The dedicated server that’s continued on something like 14 years of hosting for friends and family is entering it’s final days. I’ve been moving sites over, and am hoping coop is paying attention to his email. I ended up going with a Canadian firm for a VPS provider, and the experience so far has been pretty painless.
The biggest issue I’ve run into was slow MySQL response time, and I spent most of yesterday reading up on tuning and tweaking my.cnf. I wish I had read all this stuff about 5 years ago, as a lot of lights were turned on with regards to perf on cthulhu; I could have saved myself a lot of pain by changing about 10 lines. Thankfully I’m never too old to learn.
All mail services on cthulhu have been migrated, and everything else gets shut down at the end of August. I think everyone’s ready. It’s been fun, but I won’t miss it, and the VPS will be about 20% of the cost of a dedicated box with performance that appears to be at least comparable.
If you’re using deadsquid for anything and haven’t heard from me regarding migration, you should drop me a line sooner rather than later. Two more weeks and everything’s gone.
Over two years ago we launched Build Your Own Browser as a way to create customized versions of Firefox that could be shared with friends, family, and affinity groups. Since that time we’ve had almost 6,000 individual registrations and almost 4,000 customized versions of Firefox submitted for distribution. We’re very happy with the response we’ve received, and have learned a lot during the time since we launched.
Moving forward we’re going to be re-focusing Build Your Own Browser as a customization framework, and will be shutting the current website down at the end of this month. The product will live on, but future versions will be the engine that creates customized versions of Firefox behind other web applications instead of web application in its own right.

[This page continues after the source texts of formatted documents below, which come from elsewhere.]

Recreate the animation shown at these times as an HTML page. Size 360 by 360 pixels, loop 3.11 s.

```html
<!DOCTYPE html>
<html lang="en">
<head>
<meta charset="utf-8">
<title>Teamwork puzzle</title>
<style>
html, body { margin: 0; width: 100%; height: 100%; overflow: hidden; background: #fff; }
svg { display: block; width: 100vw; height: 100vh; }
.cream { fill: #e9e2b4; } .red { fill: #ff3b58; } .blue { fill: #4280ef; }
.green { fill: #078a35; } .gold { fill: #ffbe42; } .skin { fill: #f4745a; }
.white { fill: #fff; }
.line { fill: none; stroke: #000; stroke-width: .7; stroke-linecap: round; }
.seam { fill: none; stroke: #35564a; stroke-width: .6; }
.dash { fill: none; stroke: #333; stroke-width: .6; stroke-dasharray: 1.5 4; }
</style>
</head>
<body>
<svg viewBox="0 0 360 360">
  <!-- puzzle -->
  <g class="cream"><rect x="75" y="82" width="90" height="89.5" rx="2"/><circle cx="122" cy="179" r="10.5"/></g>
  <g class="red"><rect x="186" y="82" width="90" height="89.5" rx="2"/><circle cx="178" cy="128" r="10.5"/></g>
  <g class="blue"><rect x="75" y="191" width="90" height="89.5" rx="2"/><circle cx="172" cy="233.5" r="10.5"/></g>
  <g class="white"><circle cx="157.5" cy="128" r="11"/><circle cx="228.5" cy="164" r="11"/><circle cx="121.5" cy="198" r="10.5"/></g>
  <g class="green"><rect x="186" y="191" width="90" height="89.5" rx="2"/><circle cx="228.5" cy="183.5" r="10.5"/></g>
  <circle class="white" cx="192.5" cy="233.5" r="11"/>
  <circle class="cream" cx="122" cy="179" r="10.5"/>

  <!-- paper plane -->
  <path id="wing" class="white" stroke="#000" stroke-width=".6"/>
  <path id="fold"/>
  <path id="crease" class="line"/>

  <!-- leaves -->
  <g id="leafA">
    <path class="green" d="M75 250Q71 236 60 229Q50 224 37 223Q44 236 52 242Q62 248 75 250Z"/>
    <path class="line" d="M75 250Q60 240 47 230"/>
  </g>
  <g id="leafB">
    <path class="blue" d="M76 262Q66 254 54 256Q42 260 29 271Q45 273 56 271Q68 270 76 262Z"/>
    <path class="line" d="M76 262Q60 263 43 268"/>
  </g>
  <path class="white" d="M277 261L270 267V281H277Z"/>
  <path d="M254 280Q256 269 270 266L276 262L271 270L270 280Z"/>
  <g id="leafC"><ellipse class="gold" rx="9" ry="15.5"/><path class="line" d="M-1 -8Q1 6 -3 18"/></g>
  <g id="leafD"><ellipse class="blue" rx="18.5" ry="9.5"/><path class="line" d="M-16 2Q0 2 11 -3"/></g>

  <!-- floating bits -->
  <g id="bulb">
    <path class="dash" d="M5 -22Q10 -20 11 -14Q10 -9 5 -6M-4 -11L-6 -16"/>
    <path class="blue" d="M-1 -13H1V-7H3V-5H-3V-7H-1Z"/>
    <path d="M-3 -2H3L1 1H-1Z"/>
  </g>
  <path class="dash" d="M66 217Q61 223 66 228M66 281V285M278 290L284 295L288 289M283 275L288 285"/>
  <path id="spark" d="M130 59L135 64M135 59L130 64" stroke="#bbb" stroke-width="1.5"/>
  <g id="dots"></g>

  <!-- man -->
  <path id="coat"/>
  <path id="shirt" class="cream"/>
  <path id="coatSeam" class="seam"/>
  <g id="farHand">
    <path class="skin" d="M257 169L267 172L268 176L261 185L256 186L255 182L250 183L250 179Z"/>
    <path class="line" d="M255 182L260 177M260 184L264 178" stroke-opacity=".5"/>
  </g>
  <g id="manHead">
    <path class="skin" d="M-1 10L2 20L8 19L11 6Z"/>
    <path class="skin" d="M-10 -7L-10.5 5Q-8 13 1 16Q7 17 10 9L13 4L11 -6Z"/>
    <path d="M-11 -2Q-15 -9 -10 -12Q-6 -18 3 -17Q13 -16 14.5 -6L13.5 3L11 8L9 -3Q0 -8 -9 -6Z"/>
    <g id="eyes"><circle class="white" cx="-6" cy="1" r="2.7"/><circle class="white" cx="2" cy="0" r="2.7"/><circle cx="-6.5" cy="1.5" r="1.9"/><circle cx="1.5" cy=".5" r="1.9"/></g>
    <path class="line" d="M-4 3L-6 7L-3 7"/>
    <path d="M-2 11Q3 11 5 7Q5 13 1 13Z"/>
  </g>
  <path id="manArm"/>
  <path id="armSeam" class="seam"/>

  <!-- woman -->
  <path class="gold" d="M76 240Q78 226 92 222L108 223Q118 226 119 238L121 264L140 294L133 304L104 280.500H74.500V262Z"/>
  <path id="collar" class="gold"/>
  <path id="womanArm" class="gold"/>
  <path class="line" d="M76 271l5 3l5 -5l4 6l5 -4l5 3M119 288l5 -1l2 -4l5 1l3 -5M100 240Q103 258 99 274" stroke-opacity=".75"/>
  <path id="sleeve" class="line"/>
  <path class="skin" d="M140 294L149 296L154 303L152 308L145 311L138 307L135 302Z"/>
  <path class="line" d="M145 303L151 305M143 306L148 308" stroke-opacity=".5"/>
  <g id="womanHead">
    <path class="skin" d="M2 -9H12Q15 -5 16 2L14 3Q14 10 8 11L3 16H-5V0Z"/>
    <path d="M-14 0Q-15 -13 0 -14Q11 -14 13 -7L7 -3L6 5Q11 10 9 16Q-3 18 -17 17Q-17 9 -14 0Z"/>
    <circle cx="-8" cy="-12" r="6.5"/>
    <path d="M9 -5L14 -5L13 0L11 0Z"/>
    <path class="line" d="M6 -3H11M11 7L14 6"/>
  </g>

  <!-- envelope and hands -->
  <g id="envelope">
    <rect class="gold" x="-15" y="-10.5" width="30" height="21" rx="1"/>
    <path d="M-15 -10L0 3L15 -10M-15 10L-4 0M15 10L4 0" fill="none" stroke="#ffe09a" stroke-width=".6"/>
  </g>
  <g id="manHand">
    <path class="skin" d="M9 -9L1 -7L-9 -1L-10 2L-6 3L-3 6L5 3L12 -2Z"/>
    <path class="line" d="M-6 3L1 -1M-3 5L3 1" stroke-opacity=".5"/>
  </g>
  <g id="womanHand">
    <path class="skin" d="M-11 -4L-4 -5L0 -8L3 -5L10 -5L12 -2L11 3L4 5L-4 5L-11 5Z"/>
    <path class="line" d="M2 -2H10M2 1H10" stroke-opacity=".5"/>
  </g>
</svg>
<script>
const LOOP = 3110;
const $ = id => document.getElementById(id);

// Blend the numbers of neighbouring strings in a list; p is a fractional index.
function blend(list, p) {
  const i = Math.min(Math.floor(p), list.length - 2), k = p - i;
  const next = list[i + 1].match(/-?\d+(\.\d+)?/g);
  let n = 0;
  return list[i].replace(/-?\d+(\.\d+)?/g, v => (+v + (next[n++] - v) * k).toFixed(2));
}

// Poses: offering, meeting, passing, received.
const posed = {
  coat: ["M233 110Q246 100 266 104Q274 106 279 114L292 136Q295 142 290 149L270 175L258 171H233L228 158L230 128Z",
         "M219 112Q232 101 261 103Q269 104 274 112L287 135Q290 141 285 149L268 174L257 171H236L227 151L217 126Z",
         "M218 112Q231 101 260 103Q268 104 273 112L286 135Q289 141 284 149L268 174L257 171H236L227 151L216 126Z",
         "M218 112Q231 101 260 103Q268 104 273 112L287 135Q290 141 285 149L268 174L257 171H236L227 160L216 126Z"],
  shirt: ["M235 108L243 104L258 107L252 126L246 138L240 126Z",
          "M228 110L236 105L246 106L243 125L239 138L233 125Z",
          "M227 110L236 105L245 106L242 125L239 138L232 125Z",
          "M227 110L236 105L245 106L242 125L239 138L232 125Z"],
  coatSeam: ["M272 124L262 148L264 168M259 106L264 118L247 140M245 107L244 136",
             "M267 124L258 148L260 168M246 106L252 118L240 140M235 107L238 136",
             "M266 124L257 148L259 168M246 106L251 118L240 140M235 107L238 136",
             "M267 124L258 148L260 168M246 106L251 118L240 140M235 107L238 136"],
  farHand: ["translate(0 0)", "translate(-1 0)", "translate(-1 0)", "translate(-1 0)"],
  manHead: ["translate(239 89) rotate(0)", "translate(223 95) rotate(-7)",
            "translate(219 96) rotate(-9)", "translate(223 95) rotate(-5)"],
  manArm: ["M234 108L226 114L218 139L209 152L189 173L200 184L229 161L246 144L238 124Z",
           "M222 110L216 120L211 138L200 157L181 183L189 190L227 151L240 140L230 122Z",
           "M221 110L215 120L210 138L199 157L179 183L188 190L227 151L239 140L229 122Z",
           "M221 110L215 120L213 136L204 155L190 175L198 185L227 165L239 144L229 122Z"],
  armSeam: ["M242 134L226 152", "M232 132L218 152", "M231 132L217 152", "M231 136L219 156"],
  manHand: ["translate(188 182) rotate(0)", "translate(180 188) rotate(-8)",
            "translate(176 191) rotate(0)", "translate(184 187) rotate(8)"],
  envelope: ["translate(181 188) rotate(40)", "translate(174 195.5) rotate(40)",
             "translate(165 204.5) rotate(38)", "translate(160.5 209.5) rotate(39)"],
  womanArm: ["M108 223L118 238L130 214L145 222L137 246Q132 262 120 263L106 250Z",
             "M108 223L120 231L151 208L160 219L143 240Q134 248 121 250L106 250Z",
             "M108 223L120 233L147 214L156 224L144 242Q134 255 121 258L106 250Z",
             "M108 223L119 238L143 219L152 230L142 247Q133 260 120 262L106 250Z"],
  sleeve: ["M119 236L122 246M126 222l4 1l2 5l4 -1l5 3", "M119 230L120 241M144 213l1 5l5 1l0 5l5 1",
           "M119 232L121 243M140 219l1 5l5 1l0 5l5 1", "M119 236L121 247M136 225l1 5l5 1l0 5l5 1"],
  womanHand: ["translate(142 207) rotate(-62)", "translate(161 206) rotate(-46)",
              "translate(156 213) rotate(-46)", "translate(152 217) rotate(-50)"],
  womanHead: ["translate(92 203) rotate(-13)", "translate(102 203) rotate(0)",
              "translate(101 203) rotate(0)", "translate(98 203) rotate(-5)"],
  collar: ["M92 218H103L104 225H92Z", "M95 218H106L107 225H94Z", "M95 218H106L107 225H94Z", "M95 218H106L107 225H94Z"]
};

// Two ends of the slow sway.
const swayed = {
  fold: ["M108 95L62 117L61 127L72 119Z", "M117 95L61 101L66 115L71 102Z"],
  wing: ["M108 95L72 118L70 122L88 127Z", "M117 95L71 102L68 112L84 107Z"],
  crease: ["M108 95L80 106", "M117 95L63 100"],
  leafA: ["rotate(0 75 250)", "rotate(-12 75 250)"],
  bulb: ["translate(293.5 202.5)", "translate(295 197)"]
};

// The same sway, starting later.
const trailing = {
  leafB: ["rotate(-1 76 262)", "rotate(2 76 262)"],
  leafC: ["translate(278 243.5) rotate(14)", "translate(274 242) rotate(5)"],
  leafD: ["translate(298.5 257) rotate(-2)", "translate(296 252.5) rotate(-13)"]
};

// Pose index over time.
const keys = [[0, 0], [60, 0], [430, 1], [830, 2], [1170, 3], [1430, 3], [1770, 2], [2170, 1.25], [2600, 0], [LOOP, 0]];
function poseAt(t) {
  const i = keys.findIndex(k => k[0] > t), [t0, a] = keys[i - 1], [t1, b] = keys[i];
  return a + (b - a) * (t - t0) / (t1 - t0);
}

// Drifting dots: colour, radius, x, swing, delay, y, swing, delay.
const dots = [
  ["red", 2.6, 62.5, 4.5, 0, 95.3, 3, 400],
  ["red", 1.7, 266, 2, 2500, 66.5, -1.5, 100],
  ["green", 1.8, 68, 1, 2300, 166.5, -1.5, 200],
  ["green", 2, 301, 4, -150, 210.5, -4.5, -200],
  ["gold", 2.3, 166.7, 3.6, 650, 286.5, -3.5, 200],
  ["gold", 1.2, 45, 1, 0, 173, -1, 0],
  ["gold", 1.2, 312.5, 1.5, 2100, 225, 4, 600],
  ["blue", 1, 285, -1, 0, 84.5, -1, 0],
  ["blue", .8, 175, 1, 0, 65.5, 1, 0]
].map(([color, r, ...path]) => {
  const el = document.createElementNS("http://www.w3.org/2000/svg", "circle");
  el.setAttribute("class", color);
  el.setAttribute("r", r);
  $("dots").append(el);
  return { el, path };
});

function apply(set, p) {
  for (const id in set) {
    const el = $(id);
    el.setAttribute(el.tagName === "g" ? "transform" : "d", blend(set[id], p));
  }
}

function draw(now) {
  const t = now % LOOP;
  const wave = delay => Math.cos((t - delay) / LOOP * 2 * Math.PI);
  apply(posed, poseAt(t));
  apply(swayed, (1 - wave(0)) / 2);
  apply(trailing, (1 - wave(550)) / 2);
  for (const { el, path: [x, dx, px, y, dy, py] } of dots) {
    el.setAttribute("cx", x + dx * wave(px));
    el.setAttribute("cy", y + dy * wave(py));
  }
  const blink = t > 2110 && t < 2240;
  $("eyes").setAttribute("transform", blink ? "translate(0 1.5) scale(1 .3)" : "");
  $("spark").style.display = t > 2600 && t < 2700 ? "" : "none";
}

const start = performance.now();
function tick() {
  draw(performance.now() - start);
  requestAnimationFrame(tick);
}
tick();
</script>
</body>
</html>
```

Customized versions of Firefox that have passed review will continue to be available through 20:00 Eastern on June 30th 2012, after which the site will be closed and all account and build information deleted. If you’ve been using Build Your Own Browser to create customized builds for your organization, we recommend that you join the Enterprise Working Group mailing list, where browser customization for organizations is discussed at length.

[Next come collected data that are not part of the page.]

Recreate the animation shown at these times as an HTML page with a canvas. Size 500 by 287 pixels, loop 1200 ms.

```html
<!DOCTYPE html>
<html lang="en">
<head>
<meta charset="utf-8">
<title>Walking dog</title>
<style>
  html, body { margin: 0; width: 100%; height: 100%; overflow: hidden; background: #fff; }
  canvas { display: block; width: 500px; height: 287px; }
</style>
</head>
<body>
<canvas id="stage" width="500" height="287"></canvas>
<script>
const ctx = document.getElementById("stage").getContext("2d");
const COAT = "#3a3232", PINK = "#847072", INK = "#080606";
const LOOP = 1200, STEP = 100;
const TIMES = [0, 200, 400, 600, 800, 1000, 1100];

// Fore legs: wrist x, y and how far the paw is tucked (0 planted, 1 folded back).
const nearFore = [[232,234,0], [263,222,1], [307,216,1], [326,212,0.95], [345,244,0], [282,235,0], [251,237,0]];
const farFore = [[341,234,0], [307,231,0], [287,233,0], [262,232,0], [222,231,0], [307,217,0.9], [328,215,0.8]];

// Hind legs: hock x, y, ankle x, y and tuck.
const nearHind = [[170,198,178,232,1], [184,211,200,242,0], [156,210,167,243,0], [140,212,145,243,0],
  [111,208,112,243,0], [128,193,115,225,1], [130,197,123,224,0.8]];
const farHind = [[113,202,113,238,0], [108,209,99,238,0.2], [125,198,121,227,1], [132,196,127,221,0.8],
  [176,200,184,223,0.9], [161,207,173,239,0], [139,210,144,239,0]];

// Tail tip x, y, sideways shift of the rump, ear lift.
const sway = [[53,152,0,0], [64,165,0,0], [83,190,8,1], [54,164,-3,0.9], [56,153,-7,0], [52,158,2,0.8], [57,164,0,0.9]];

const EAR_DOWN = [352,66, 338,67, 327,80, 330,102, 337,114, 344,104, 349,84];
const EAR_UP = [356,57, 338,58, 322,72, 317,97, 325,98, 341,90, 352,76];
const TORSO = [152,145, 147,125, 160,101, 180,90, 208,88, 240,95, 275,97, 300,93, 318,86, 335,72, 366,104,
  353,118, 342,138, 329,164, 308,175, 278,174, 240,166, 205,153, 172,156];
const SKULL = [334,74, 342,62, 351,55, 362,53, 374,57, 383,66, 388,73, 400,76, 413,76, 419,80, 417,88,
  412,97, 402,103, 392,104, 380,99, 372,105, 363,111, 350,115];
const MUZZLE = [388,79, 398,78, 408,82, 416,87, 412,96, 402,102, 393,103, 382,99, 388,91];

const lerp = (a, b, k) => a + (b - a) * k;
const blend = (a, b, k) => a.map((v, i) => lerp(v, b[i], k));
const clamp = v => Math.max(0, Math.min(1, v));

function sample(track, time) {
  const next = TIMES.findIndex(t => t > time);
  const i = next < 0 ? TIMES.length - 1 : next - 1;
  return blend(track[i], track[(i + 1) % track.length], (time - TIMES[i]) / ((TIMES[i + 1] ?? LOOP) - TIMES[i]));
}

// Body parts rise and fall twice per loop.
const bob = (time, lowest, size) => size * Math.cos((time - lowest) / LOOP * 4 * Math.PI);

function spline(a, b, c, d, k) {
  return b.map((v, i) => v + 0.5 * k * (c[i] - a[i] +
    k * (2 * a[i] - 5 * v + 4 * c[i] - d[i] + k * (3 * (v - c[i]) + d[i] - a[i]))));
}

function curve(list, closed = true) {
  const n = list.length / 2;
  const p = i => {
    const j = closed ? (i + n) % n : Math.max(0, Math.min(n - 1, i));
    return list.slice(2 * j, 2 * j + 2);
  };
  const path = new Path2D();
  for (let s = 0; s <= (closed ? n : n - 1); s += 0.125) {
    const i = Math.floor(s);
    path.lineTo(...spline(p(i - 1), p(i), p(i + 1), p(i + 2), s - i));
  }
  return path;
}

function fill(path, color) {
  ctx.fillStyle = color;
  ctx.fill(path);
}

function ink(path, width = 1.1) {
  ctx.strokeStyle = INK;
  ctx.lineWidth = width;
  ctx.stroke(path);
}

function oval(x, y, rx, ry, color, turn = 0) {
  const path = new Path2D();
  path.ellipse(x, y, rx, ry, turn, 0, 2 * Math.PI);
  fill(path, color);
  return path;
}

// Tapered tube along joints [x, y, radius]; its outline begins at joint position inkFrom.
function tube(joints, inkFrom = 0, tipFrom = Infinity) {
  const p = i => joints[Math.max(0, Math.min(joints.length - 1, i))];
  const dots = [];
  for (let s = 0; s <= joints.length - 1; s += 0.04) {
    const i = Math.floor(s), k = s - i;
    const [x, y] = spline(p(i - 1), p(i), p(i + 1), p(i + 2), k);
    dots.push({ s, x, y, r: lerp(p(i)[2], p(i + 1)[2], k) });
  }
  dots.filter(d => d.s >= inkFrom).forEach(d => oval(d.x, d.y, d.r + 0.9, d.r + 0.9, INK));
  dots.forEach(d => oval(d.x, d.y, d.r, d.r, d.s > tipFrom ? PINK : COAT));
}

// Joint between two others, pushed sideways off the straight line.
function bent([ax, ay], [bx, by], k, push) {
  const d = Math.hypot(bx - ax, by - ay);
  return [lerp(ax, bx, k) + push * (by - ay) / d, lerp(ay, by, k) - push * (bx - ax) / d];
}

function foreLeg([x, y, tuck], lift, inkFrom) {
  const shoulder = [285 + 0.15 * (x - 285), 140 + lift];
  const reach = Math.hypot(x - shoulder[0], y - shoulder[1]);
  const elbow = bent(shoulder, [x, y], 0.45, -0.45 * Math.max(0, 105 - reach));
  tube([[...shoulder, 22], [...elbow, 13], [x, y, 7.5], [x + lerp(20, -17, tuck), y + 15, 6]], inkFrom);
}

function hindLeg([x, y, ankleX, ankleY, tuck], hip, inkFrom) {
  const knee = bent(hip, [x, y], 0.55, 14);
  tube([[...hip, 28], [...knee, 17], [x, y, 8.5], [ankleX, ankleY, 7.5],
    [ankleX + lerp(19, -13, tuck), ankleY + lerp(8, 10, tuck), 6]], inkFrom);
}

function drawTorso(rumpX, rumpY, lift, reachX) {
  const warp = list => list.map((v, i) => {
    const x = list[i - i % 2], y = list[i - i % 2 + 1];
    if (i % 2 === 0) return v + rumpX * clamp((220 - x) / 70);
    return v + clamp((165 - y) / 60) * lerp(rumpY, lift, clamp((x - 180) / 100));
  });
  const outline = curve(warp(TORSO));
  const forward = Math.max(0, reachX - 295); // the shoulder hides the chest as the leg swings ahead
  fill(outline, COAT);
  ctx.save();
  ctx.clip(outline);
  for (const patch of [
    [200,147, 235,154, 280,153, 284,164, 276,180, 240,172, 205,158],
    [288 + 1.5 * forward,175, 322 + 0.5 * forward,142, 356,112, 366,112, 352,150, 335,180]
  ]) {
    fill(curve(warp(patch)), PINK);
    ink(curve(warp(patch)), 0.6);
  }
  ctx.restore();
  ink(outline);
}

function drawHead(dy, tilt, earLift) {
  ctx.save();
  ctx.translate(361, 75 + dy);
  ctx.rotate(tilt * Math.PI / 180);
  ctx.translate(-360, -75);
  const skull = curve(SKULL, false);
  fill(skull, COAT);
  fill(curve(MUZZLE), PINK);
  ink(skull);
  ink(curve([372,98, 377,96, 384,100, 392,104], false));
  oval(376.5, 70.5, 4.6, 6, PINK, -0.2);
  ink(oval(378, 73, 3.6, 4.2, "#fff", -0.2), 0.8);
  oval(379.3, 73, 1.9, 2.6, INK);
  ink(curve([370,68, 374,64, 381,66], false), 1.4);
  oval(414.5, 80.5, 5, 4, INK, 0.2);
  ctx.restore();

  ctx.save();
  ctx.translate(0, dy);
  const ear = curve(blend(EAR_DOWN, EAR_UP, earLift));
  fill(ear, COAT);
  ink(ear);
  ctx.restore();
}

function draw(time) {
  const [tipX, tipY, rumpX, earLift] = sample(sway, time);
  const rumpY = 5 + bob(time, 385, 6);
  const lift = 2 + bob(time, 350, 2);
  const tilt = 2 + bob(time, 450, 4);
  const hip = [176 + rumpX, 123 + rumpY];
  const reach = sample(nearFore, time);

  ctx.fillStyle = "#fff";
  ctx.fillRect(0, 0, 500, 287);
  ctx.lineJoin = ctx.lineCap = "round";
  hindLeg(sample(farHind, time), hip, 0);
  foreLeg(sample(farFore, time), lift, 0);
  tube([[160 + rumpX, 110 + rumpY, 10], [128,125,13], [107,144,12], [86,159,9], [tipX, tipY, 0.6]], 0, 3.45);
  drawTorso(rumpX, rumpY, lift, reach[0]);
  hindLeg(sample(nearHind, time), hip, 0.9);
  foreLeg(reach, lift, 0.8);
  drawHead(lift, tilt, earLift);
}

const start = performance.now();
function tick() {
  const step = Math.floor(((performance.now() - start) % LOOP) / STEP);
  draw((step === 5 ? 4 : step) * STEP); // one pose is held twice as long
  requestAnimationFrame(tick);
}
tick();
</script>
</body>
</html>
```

We’d like to take this opportunity to thank everyone who’s used Build Your Own Browser over the past two years. It’s been a great learning experience, and we hope to take what we’ve learned with Build Your Own Browser and use it to power newer, easier-to-use customization applications in the near future.
deadsquid.com turns 14 this month, and there are some changes afoot. I’ve been running a bunch of ISP-ish services – everything from dialup access to mail and web hosting – since 1995, and am tired of it. I like having my own server to do my own thing, and have been happy to help friends and family out by hosting their content, but the services I offer aren’t comparable to what can be had commercially at a very (very!) reasonable cost. So, to that end, I’m shuttering the dedicated server everything runs off of by the end of April.
Thanks to everyone who has used deadsquid.com over the years to vent about Ingenia, keep in touch with friends, play Expert CTF, check your mail, and post your thoughts and photos. I’ve enjoyed it, but I’m not paying anywhere near as much attention to it as I should, and it’s hard to justify the $1200-1500/year it costs to maintain. If you have a website still hosted here, I’ll be in touch shortly, and will help however I can to move it over to a provider who will take much better care of you.
Just a quick note that the Mozilla Firefox Extended Support Release (ESR) is now available. The ESR is based on Mozilla Firefox 10, and is intended to be used by organizations that deploy Firefox in a managed desktop environment. You can read more about the Windows, Mac, and Linux installers from the Mozilla website, and additional information can be found in the Firefox ESR FAQ. Organizations who use the Firefox ESR are also strongly encouraged to join the Mozilla Enterprise User Working Group; a discussion group focused on sharing information related to Firefox deployments.